  #2 (permalink)  
Old 11-24-2013, 07:23 PM
Cricket's Avatar
Cricket Cricket is offline
Member
 
Join Date: Sep 2011
Location: Brooklyn Navy Yard
Posts: 276
Default Re: Planked Half Model

To continue...
The molds and transom are each glued to the profile board in their respective positions, corresponding to their position on the lines plan. I used cyanoacrylate for this, as for the whole project. I mounted the profile board to a piece of mdf with an "L" shaped block on the back to facilitate clamping in the vise in various positions.


This is the transom, expanded to its true shape.


The molds and transom are glued to the profile board, which is screwed to an mdf backer.



Dories have a narrow, flat bottom, usually about an inch thick. I used the 1/8" poplar again for that, gluing it onto the molds and then fairing the edge in a long, winding bevel to match the angle at each mold. This is just like it would be done on the full size boat.

Once the bottom is on and faired, the planking can start. I used bristol board to make plank patterns, wrapping a strip around the molds and marking off the knuckle locations from underneath. You have to be careful not edge set the pattern. It must lay flat and "normal" on all the molds.

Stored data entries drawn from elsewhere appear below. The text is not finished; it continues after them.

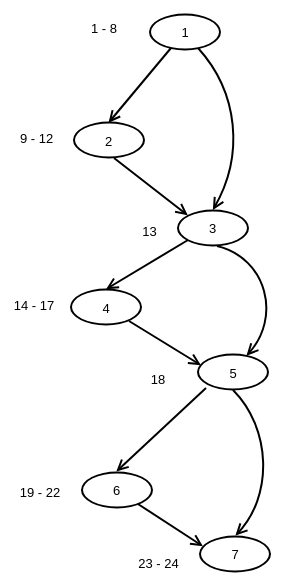
<!DOCTYPE html>
<html lang="en">
<head>
<meta charset="utf-8">
<title>Control flow graph</title>
<style>
:root { --paper: #fff; --ink: #000; }
* { box-sizing: border-box; }
html, body { margin: 0; overflow: hidden; background: var(--paper); }
.graph {
  position: relative; width: 284px; height: 584px; overflow: hidden;
  background: var(--paper); color: var(--ink);
  font: 13px/16px "Liberation Sans", Arial, sans-serif;
}
.edges { position: absolute; inset: 0; fill: none; stroke: var(--ink); stroke-width: 2; }
.node, .lines { position: absolute; left: var(--x); top: var(--y); transform: translate(-50%, -50%); white-space: nowrap; }
.node {
  display: flex; align-items: center; justify-content: center;
  width: 72px; height: 37px; padding-top: 2px;
  border: 2px solid var(--ink); border-radius: 50%; background: var(--paper);
}
</style>
</head>
<body>
<main class="graph">
  <svg class="edges" width="284" height="584" viewBox="0 0 284 584" aria-hidden="true">
    <defs>
      <marker id="arrow" markerUnits="userSpaceOnUse" markerWidth="16" markerHeight="16" refX="13" refY="8" orient="auto">
        <path d="M3 3L13 8L3 13"/>
      </marker>
    </defs>
    <g marker-end="url(#arrow)">
      <path d="M171 48L110 121"/>
      <path d="M198 48C238 92 245 155 214 208"/>
      <path d="M114 158L186 214"/>
      <path d="M188 240L108 288"/>
      <path d="M217 246C267 258 282 318 248 354"/>
      <path d="M129 321L199 364"/>
      <path d="M206 388L118 470"/>
      <path d="M233 390C271 428 274 496 237 534"/>
      <path d="M138 504L201 545"/>
    </g>
  </svg>

  <div class="node" style="--x:185px;--y:31.5px">1</div>
  <div class="node" style="--x:108.5px;--y:140px">2</div>
  <div class="node" style="--x:212.5px;--y:227.5px">3</div>
  <div class="node" style="--x:106px;--y:307px">4</div>
  <div class="node" style="--x:233px;--y:372px">5</div>
  <div class="node" style="--x:116.5px;--y:489.5px">6</div>
  <div class="node" style="--x:235px;--y:553.5px">7</div>

  <div class="lines" style="--x:104px;--y:29px">1 - 8</div>
  <div class="lines" style="--x:36.5px;--y:139px">9 - 12</div>
  <div class="lines" style="--x:149.5px;--y:232px">13</div>
  <div class="lines" style="--x:34px;--y:306px">14 - 17</div>
  <div class="lines" style="--x:158px;--y:380px">18</div>
  <div class="lines" style="--x:40px;--y:493px">19 - 22</div>
  <div class="lines" style="--x:158.5px;--y:564px">23 - 24</div>
</main>
</body>
</html>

After marking the knuckles, I measured the widths to the inside bevel of the bottom at each mold, then faired the lines with my spline and ducks. The expanded shapes of boat planks can be surprising. I'll try to take a photo of the plank shapes laid flat when I'm back in the shop.



Once happy with the pattern, I traced it onto my planking stock, cut it out, faired it with a block plane, and glued it on the molds. It's a challenge working this small, trying to figure out ways of clamping things to a small, fragile setup. I ended up just starting amidship, and gluing a little bit at a time, holding it all with my hands til the glue set, then moving on. I've lost quite a bit of skin so far to the cyanoacrylate.

To be continued...
Reply With Quote